In previous games, shit would have kicked off. We’ve never gone into a match with them with the aim of being badly spirited, but I’ll be the first to admit that we’ve descended there as we’ve been (from my perspective) worn down by this kind of disrespect and drama-generation. It’s tricky not to be.
The enemy of Drama, it turns out, is humour. Lots of it.
I have never laughed so much on a sideline of a game I have been playing in. I have never come off from every single point smiling. We joked amongst ourselves on the sideline. It made the occasional bouts of ‘aggression’ easier to deal with. We joked with their players on the sideline, and it was really nice to be able to do that – it’s definitely not something we would have managed in other games when we hadn’t had Drama Reduction as our main goal for the game, and I’m so glad we did.
Because that team has a lot of well-spirited and just generally nice people on it.
Equally, in calls, the introduction of joking about our own failings seemed to throw them a little. It’s hard to call someone a cheating dickhead if they’re already calling themselves that while uncontesting that foul. Drama cannot be born from laughter.
Never Lose a Game
We lost. Maybe if we’d played harder, played more intensely, smiled less, we would have won.

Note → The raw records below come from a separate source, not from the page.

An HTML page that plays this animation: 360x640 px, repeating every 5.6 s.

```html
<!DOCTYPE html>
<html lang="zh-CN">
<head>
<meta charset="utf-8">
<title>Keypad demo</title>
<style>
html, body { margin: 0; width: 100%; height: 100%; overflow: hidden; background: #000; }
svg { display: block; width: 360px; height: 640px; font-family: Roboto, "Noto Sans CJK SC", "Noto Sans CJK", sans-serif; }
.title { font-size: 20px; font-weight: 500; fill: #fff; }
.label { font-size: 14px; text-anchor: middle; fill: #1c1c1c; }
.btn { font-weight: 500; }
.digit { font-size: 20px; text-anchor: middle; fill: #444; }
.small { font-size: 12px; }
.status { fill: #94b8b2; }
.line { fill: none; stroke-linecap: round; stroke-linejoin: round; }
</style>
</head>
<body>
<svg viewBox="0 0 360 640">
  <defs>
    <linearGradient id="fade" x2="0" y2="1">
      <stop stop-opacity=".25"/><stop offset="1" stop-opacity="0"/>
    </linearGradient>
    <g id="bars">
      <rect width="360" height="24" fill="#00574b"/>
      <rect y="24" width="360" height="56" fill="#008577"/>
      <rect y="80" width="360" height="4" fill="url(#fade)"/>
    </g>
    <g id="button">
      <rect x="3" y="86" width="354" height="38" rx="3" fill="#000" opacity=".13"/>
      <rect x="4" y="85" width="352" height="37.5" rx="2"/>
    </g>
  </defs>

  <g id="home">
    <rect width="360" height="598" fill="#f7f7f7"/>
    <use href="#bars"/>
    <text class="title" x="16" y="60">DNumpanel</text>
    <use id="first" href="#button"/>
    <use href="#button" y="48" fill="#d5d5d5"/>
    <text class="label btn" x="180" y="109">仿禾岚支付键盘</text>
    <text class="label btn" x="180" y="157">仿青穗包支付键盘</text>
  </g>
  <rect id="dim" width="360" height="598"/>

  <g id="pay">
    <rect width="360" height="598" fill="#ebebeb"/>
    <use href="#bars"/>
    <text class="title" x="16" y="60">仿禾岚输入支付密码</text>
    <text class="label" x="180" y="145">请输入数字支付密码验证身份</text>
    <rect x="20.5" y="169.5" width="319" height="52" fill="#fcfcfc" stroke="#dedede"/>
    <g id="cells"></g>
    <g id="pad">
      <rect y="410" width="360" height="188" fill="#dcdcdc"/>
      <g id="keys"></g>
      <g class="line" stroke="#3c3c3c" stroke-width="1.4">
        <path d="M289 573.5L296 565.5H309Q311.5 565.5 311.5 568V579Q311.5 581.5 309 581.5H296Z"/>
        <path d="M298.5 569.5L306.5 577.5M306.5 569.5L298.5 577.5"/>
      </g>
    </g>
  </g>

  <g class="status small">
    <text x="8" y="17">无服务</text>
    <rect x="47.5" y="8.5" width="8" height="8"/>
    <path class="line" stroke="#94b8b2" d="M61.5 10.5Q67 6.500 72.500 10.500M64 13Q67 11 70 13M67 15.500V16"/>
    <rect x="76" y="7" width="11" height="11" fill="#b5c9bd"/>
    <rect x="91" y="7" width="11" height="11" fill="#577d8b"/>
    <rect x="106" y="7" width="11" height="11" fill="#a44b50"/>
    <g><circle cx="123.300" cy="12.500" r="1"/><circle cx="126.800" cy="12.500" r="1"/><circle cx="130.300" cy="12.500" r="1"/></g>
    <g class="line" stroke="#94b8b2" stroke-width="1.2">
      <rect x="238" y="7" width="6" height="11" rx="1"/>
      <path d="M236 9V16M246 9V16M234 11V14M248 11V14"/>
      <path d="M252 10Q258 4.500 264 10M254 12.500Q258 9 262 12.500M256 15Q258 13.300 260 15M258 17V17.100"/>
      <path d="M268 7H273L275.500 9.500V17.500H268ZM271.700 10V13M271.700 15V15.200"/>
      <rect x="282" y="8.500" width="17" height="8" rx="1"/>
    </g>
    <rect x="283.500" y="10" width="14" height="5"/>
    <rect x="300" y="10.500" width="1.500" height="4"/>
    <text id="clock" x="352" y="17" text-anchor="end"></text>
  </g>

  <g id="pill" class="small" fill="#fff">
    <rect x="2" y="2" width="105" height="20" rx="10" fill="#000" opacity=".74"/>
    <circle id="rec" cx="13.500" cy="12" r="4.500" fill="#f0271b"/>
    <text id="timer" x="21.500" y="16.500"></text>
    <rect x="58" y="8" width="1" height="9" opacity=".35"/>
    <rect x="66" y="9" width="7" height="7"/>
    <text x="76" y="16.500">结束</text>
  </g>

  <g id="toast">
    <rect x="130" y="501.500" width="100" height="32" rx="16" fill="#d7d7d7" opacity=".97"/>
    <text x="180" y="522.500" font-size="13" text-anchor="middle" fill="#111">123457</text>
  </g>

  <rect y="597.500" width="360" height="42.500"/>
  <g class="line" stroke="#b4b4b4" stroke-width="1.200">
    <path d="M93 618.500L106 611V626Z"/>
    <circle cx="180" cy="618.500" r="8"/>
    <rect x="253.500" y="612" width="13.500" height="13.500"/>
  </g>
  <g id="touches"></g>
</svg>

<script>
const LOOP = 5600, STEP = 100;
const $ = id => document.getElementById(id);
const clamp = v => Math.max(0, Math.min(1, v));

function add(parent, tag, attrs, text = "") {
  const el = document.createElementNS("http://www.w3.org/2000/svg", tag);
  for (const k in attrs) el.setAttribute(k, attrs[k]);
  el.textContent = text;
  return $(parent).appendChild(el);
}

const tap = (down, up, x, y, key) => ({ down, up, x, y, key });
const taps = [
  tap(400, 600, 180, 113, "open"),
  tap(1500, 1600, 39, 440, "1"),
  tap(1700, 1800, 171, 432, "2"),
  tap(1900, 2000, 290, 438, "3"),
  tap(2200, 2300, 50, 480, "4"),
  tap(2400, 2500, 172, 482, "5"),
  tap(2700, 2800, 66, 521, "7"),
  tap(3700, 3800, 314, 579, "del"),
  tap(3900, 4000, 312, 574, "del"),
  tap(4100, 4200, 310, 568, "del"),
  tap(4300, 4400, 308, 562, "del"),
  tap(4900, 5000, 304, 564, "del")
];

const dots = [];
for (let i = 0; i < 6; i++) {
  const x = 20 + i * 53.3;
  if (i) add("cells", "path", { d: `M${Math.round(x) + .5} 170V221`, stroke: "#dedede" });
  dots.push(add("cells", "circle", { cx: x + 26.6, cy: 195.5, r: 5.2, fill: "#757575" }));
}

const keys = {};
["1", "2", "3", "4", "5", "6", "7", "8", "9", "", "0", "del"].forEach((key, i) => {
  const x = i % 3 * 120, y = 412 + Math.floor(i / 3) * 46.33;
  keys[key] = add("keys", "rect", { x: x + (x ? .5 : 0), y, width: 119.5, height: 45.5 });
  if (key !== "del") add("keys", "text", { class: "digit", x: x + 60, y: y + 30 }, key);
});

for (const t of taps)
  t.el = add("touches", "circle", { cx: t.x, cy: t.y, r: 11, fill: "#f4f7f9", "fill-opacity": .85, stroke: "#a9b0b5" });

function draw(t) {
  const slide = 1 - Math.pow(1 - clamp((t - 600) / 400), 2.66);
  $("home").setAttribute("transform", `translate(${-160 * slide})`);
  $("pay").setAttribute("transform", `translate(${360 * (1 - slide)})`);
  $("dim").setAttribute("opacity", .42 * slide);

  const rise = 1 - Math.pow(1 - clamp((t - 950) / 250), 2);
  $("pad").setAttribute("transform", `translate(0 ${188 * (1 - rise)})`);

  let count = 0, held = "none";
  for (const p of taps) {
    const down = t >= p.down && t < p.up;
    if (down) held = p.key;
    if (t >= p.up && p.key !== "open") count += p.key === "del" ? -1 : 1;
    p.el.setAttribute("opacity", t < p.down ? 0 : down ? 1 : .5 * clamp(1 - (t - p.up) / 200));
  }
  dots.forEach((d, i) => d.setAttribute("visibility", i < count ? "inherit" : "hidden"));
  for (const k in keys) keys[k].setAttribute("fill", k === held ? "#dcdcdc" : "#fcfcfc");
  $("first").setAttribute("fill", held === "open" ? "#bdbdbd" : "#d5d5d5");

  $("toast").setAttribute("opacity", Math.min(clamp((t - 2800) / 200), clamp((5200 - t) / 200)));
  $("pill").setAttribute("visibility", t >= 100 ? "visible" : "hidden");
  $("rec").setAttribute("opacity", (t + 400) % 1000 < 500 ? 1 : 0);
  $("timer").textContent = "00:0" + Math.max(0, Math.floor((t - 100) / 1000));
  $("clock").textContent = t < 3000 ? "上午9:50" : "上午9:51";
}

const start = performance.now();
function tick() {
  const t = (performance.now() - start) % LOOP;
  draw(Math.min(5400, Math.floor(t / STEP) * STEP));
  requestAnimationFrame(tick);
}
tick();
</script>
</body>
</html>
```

But here’s my strong belief: if we’d played harder, played more intensely, we still might have lost. And we would have felt like we lost to bad spirit, and with bad spirit.
It would have sucked.
I realised this weekend that you never need to lose a game to bad spirit.
By not rising to it, by actively playing with almost ridiculously good spirit, you take back control of the game. By denying their drama a space to grow, you make the game yours.
That weekend, we lost to two good teams. There’s no shame in that. One of them didn’t do so good at spirit when they beat us. There’s no shame in that either (for us). They played hard, we played hard, we’re both good teams. It ended in sudden death.
Our biggest fear of losing to them has always been, I believe, that their victory would serve to validate some of their players’ behaviour. Having faced that situation, we know now – it does not. We still know it is unacceptable to tell another player to fuck off. And so do they. They still did it, sure, but I doubt that they would be able to argue that it was acceptable, even though they won the game. The outcome of the game changes nothing in terms of what is spirited and what is not – and that’s good for us to experience.
I won’t say that I am ok with the abuse that some of our players took in that game. I am angry about it, as someone who cares about respect for other players and about spirit of the game. But there is an odd thing going on that while I am angry about that player’s disrespect for us, I have no rage towards their team to bring away from that game, I have no niggling resentment, I have no bitterness about this call or that call.
This is because we went into that game to win spirit and, yes, I believe we won.
Note: I had a big think about whether it is fair to talk about another team’s spirit/behaviour, when it’s pretty clear who they are and when I’m not portraying them (or all of them) fantastically well. I then realised that anything I do on pitch that I do not apologise for I should be willing to have examined by other members of our community. Sometimes we all get a little angry on pitch, or frustrated by a call. We discuss stuff badly. Then we apologise for it, talk it through with the other person, learn from it, and do our damn best not to do it again. My assumption is that if you don’t apologise for it, then or later, you mean it. You think it’s acceptable. So you should be happy having it examined by others.